* Requirement *
Copy, from the entries below, each line in which the string "body" appears.

* Input material *
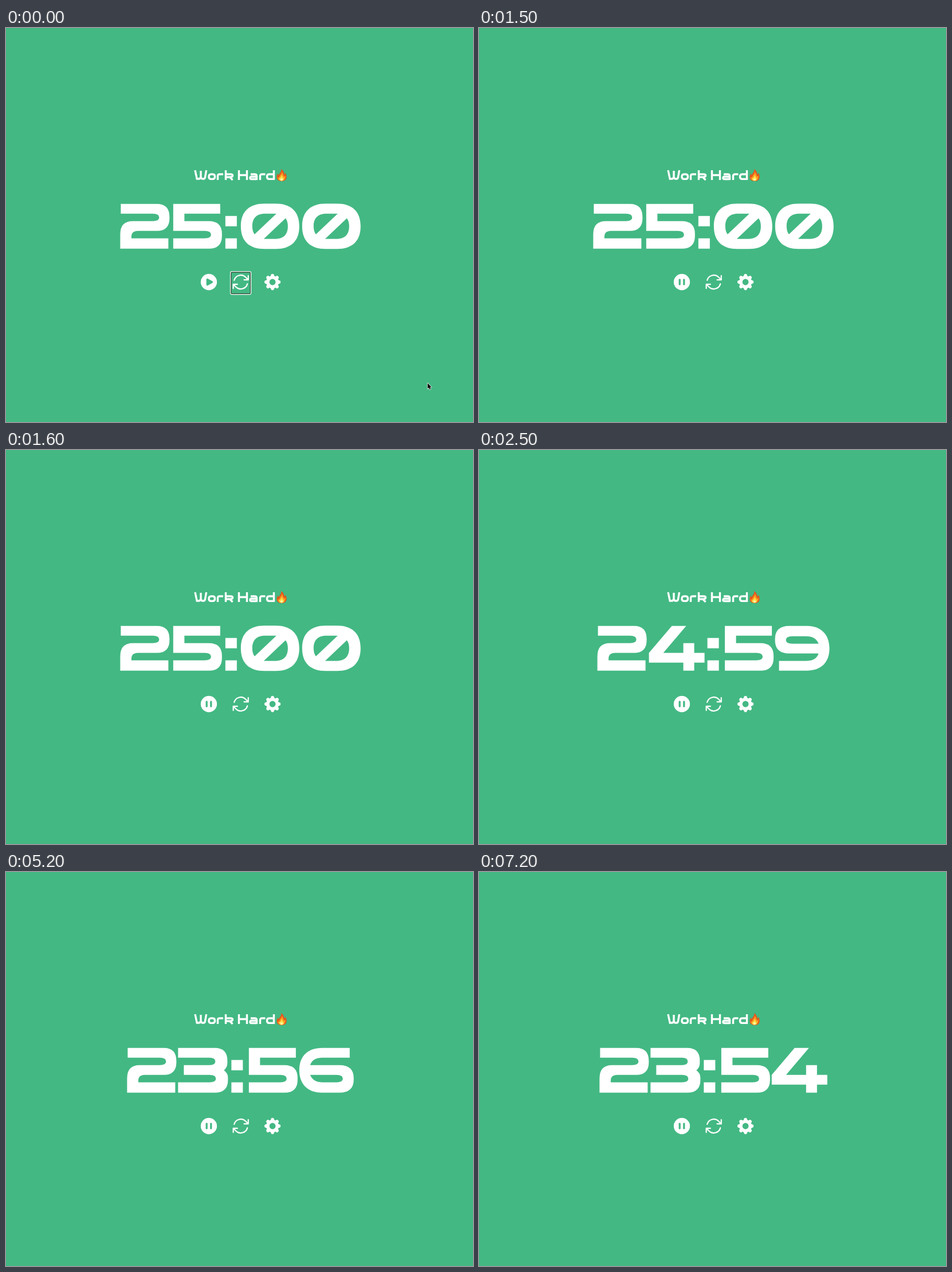
Write an HTML page with a canvas that moves like this. It is 815 px wide and 687 px high and loops after 8 s.

```html
<!DOCTYPE html>
<html lang="en">
<head>
<meta charset="utf-8">
<title>Work timer</title>
<style>
  html, body { margin: 0; width: 100%; height: 100%; overflow: hidden; background: #43b883; }
  canvas { display: block; }
</style>
</head>
<body>
<canvas id="stage" width="815" height="687" role="img" aria-label="Work Hard 🔥 countdown timer"></canvas>
<script>
const ctx = document.getElementById('stage').getContext('2d');
const W = 815, H = 687, LOOP = 8000, STEP = 50;
const GREEN = '#43b883', WHITE = '#fff';

// w: ink width, l / r: side bearings, d: outline in a 78px tall box
const glyph = (w, l, r, d, turned) => ({ w, l, r, turned, path: new Path2D(d) });
const SIX = 'M88 0V17H41Q23 17 19 30H70Q95 30 95 53V55Q95 78 70 78H39C14 78 0 62 0 39C0 14 15 0 40 0Z' +
  'M19 47Q24 60 41 60H65Q76 60 76 53.5Q76 47 65 47Z';
const GLYPHS = {
  0: glyph(102, 0, 5, 'M0 39C0 12 16-.5 41-.5H61C86-.5 102 12 102 39C102 66 86 78.5 61 78.5H41C16 78.5 0 66 0 39Z' +
    'M20 39C20 24 28 17 43 17H62L24 53Q20 48 20 39ZM82 39C82 54 74 61 59 61H40L78 25Q82 30 82 39Z'),
  2: glyph(86.5, 0, 2.5, 'M1 0H64Q86 0 86 23V25Q86 47 64 47H31Q19.5 47 19.5 57V60H84V78H0V53Q0 30 22 30H57Q68 30 68 23.5Q68 17 57 17H1Z'),
  3: glyph(87, 0, 2, 'M0 0H64Q86 0 86 22V26Q86 34 80 39Q87 44 87 52V56Q87 78 64 78H0V60H55Q66 60 66 53.5Q66 47 55 47H10V30H55Q65 30 65 23.5Q65 17 55 17H0Z'),
  4: glyph(97, 1, 1, 'M40 0H65L25 47H60V30H79V47H97V64H79V78H60V64H0V47Z'),
  5: glyph(85, 3.5, 2, 'M0 0H82V17H19.5V30H62Q85 30 85 52V56Q85 78 62 78H0V60H55Q66 60 66 53.5Q66 47 55 47H0Z'),
  6: glyph(95, 1, 2, SIX),
  7: glyph(86, 1, 2, 'M0 0H88V17L38 78H12L62 17H0Z'),
  8: glyph(98.5, 1, 2, 'M22 0H76.5Q95 0 95 20V26Q95 34 90 38.5Q98.5 43 98.5 53V56Q98.5 78 76 78H22Q0 78 0 56V53Q0 43 8.5 38.5Q3.5 34 3.5 26V20Q3.5 0 22 0Z' +
    'M33 17Q22 17 22 23.5Q22 30 33 30H65.5Q76.5 30 76.5 23.5Q76.5 17 65.5 17Z' +
    'M31 47Q20 47 20 53.5Q20 60 31 60H67.5Q78.5 60 78.5 53.5Q78.5 47 67.5 47Z'),
  9: glyph(95, .5, 2, SIX, true),
  ':': glyph(20, 4, 7, 'M0 21H20V39H0ZM0 60H20V78H0Z')
};

const HEADING = new Path2D(
  'M330 248L333.2 263H336.5Q339.5 263 340 259V249M340 259Q340.5 263 343 263H345Q347 263 347.5 260L349.6 248' +
  'M358 255H361Q364.5 255 364.5 259.3Q364.5 263.4 361 263.4H357.5Q354 263.4 354 259.3Q354 255 358 255Z' +
  'M369.5 265V258Q369.5 255 373 255H379' +
  'M383.5 248V265M383.5 255H392Q395.5 255 395.5 257.3Q395.5 260 391 260H383.5M390.5 260L395.5 265' +
  'M406.5 248V265M420.5 248V265M406.5 256.5H420.5' +
  'M427 255H434Q437.5 255 437.5 258V265M437.5 263.5H428.5Q426 263.5 426 261.4Q426 259.3 428.5 259.3H437.5' +
  'M443.5 265V258Q443.5 255 447 255H452.5' +
  'M467.5 248V263.4H459Q455.5 263.4 455.5 259.3Q455.5 255 459 255H467.5');

const FLAME = [
  ['#e8541b', 'M480 246C486 249 484 253 486.5 256C487.2 254.5 487 253.5 486.8 252C489.5 255 490 258 489.5 261C489 265 485.5 267 481 267C476 267 472.8 264.5 472.5 260.5C472.3 257.5 473.5 255.5 475 253.5C475 255 475.2 256 476 256.8C477.5 252 481.5 251 480 246Z'],
  ['#fb9c20', 'M481 250.5C484 254 483.5 257 486 259C486.8 258.5 487.3 257.8 487.5 257C488.5 262 486 266.2 481 266.3C476.5 266.4 474 263.5 474.2 259.5C475 260.5 475.5 260.8 476.5 261C477.5 256 481.5 255 481 250.5Z'],
  ['#ffe04a', 'M480.8 256C483 258.5 482.5 260.5 484.2 261.5C485.8 264 484 266.5 481 266.5C477.5 266.5 476 264 477.2 261.8C479.5 260.5 480.8 259 480.8 256Z'],
  ['#fff3a8', 'M481 261.5C484 264 483.5 266.2 481 266.2C478.5 266.2 478.2 264 481 261.5Z']
].map(([color, d]) => [color, new Path2D(d)]);

// Icons on a 24-unit grid
const DISC = 'M12 2.25A9.75 9.75 0 1 1 12 21.75A9.75 9.75 0 1 1 12 2.25Z';
const bar = x => `M${x} 9Q${x} 8.25 ${x + .75} 8.25h.75q.75 0 .75 .75v6q0 .75-.75 .75h-.75q-.75 0-.75-.75Z`;
const PLAY = new Path2D(DISC + 'M16.27 11.02a1.125 1.125 0 0 1 0 1.966l-5.6 3.11A1.125 1.125 0 0 1 9 15.11V8.89c0-.857 .92-1.4 1.67-.983Z');
const PAUSE = new Path2D(DISC + bar(8.25) + bar(13.5));
const REPEAT = new Path2D('M16.02 9.35H21.015M2.985 19.64V14.65M2.985 14.65H7.98M2.985 14.65L6.165 17.835A8.25 8.25 0 0 0 19.97 14.135' +
  'M4.03 9.865A8.25 8.25 0 0 1 17.835 6.165L21.015 9.35M21.015 4.356V9.35');
const TOOTH = new Path2D('M9.3 5Q9.8 4.8 9.89 4.37L9.98 3.82Q10.25 2.25 11.83 2.25H12.17Q13.75 2.25 14.02 3.82L14.11 4.37Q14.2 4.8 14.7 5L12 12Z');
const ARROW = new Path2D('M0 0V9.8L2.2 7.7L3.7 11.2L5.3 10.5L3.9 7.1H6.9Z');

function disc(x, y, r, color) {
  ctx.fillStyle = color;
  ctx.beginPath();
  ctx.arc(x, y, r, 0, Math.PI * 2);
  ctx.fill();
}

function icon(cx, draw) {
  ctx.save();
  ctx.translate(cx, 443);
  ctx.scale(1.45, 1.45);
  ctx.translate(-12, -12);
  ctx.fillStyle = ctx.strokeStyle = WHITE;
  draw();
  ctx.restore();
}

function repeat() {
  ctx.lineWidth = 1.5;
  ctx.lineCap = ctx.lineJoin = 'round';
  ctx.stroke(REPEAT);
}

function gear() {
  for (let i = 0; i < 8; i++) {
    ctx.save();
    ctx.translate(12, 12);
    ctx.rotate(i * Math.PI / 4);
    ctx.translate(-12, -12);
    ctx.fill(TOOTH);
    ctx.restore();
  }
  disc(12, 12, 7.45, WHITE);
  disc(12, 12, 3.75, GREEN);
}

function heading() {
  ctx.strokeStyle = WHITE;
  ctx.lineWidth = 3.4;
  ctx.lineCap = 'butt';
  ctx.lineJoin = 'miter';
  ctx.stroke(HEADING);
  for (const [color, path] of FLAME) {
    ctx.fillStyle = color;
    ctx.fill(path);
  }
}

function clock(text) {
  const set = [...text].map(c => GLYPHS[c]);
  const gap = i => i ? set[i - 1].r + set[i].l : 0;
  const width = set.reduce((sum, g, i) => sum + gap(i) + g.w, 0);
  let x = 409.1 - width / 2;
  ctx.fillStyle = WHITE;
  set.forEach((g, i) => {
    x += gap(i);
    ctx.save();
    ctx.translate(x, 306.8);
    if (g.turned) {
      ctx.translate(g.w, 78);
      ctx.rotate(Math.PI);
    }
    ctx.fill(g.path, 'evenodd');
    ctx.restore();
    x += g.w;
  });
}

function outline(x, y, w, h, r, color) {
  ctx.strokeStyle = color;
  ctx.lineWidth = 1.2;
  ctx.beginPath();
  ctx.roundRect(x, y, w, h, r);
  ctx.stroke();
}

function focusRing() {
  outline(391.6, 424.6, 36, 40, 2.5, WHITE);
  outline(392.8, 425.8, 33.6, 37.6, 1.5, 'rgba(60,50,45,.85)');
}

function cursor([x, y]) {
  ctx.save();
  ctx.translate(x, y);
  ctx.lineJoin = 'round';
  ctx.lineWidth = 1.4;
  ctx.strokeStyle = WHITE;
  ctx.stroke(ARROW);
  ctx.fillStyle = '#000';
  ctx.fill(ARROW);
  ctx.restore();
}

function inspector() {
  ctx.fillStyle = 'rgba(111,168,220,.66)';
  ctx.fillRect(0, 0, W, H);
  ctx.save();
  ctx.shadowColor = 'rgba(0,0,0,.45)';
  ctx.shadowBlur = 3;
  ctx.fillStyle = WHITE;
  ctx.beginPath();
  ctx.roundRect(1.5, 670.5, 84, 22, 2);
  ctx.fill();
  ctx.restore();
  const label = (text, x, color, weight) => {
    ctx.font = `${weight} 9px "Liberation Sans", Arial, sans-serif`;
    ctx.fillStyle = color;
    ctx.fillText(text, x, 683.5);
  };
  label('body', 7.7, '#7b0f78', 'bold');
  label('1179', 36, '#5a5a5a', 'normal');
  label('×', 57.2, '#5a5a5a', 'normal');
  label('995', 63.8, '#5a5a5a', 'normal');
}

const mix = (a, b, p) => a + (b - a) * p;
const ease = p => p < .5 ? 2 * p * p : 1 - 2 * (1 - p) ** 2;

// [time, x, y]
const TRACK = [[0, 735.8, 619.3], [750, 352, 442], [900, 352, 442], [1200, 350, 444], [1500, 830, 560]];

function cursorAt(t) {
  const i = TRACK.findIndex(k => k[0] > t);
  if (i < 1) return null;
  const [a, b] = [TRACK[i - 1], TRACK[i]];
  const p = ease((t - a[0]) / (b[0] - a[0]));
  return [mix(a[1], b[1], p), mix(a[2], b[2], p)];
}

const TICKS = [[0, '25:00'], [2200, '24:59'], [3200, '24:58'], [4200, '24:57'],
  [5150, '23:57'], [5200, '23:56'], [6200, '23:55'], [7200, '23:54']];
const timeAt = t => TICKS.filter(k => k[0] <= t).pop()[1];

function draw(t) {
  const running = t >= 1200;
  ctx.fillStyle = GREEN;
  ctx.fillRect(0, 0, W, H);
  heading();
  clock(timeAt(t));
  icon(354, () => ctx.fill(running ? PAUSE : PLAY, 'evenodd'));
  icon(409.7, repeat);
  icon(465.1, gear);
  if (!running) focusRing();
  if (t >= 1550 && t < 1600) inspector();
  const spot = cursorAt(t);
  if (spot) cursor(spot);
}

const start = performance.now();
function frame() {
  const t = (performance.now() - start) % LOOP;
  draw(Math.floor(t / STEP) * STEP);
  requestAnimationFrame(frame);
}
frame();
</script>
</body>
</html>
```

* The completed task *
  html, body { margin: 0; width: 100%; height: 100%; overflow: hidden; background: #43b883; }
<body>
  label('body', 7.7, '#7b0f78', 'bold');
</body>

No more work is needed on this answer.